> **What this task involves**: Show all lines of the listing that contain the word "flex".

> **Supplied data**:
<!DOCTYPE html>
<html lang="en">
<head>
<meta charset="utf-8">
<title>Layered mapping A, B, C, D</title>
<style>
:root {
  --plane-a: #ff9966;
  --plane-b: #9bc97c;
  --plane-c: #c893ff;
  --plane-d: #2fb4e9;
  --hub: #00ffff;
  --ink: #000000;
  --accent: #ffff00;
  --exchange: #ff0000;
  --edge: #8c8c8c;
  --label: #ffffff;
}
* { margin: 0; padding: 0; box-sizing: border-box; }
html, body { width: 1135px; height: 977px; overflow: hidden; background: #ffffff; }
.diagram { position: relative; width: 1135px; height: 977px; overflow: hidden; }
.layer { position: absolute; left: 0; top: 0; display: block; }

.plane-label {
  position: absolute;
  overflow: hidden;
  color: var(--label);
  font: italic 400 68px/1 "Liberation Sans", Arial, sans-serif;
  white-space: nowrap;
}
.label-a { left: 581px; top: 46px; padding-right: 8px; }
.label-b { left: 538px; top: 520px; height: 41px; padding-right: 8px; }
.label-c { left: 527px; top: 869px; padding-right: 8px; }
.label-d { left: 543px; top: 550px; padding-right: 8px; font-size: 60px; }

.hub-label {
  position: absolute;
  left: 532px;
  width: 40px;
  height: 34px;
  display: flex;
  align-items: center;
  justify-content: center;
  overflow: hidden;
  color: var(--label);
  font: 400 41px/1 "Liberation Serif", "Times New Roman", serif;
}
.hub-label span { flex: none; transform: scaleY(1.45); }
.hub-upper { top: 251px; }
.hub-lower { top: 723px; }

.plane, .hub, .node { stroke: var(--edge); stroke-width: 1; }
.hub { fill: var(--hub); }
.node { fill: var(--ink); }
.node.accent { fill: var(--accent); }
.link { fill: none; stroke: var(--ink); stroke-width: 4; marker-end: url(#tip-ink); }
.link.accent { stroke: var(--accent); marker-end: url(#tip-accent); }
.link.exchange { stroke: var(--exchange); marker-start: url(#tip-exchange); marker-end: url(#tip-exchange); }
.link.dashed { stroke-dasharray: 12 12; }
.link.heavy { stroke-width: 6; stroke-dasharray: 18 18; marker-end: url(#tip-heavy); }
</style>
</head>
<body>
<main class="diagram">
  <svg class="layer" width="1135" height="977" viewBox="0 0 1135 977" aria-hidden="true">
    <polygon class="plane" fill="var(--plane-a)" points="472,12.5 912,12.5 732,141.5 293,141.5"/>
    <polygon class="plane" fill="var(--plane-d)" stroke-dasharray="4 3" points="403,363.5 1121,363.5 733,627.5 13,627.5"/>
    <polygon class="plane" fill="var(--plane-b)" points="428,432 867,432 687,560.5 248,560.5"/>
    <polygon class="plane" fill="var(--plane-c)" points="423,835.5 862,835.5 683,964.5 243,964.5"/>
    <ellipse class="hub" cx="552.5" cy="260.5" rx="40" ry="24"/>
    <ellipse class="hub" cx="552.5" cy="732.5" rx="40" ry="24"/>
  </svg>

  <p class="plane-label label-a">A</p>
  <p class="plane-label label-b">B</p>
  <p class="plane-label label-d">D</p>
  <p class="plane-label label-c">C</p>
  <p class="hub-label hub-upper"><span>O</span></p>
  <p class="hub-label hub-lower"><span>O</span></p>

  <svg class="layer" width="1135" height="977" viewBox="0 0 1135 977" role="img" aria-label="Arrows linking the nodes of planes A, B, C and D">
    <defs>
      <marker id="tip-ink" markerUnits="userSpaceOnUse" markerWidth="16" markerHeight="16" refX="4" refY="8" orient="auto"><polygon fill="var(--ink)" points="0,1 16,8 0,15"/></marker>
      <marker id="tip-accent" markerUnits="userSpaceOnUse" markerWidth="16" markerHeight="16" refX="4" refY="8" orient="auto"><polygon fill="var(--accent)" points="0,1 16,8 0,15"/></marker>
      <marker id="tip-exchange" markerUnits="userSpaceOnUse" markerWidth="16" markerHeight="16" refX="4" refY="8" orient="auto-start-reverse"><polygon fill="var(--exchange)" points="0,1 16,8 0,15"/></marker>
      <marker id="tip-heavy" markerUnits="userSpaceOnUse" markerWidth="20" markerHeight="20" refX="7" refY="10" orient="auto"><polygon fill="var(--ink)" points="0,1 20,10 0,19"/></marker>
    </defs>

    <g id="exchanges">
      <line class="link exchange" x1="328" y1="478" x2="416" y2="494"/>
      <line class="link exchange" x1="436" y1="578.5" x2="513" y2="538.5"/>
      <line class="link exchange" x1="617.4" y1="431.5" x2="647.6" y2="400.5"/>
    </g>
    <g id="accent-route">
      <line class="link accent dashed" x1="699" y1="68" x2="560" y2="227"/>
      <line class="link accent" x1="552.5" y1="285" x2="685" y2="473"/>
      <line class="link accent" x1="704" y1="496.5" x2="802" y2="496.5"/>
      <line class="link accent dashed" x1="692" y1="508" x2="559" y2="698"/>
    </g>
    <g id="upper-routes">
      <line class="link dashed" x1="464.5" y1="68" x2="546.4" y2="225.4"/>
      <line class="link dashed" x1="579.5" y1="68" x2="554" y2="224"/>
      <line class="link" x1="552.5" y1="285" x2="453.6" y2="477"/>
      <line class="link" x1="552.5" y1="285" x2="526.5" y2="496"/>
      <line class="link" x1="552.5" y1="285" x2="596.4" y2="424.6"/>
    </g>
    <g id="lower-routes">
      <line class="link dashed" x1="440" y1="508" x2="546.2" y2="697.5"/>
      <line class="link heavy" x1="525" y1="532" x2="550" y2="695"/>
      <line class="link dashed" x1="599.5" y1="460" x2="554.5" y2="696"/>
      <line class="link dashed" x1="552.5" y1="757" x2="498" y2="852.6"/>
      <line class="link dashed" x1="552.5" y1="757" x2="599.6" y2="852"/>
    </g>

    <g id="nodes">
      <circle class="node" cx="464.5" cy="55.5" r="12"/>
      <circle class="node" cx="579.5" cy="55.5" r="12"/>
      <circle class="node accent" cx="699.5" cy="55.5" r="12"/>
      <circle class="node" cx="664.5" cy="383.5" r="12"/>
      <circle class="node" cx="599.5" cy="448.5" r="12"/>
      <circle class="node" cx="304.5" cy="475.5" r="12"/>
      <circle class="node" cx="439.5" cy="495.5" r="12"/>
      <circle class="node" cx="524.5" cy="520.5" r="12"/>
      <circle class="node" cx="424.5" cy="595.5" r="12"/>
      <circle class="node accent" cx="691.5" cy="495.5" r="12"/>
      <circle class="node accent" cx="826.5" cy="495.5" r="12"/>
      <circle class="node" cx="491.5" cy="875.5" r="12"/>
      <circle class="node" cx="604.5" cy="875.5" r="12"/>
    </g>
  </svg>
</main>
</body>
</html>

> **Solution below**:
  display: flex;
.hub-label span { flex: none; transform: scaleY(1.45); }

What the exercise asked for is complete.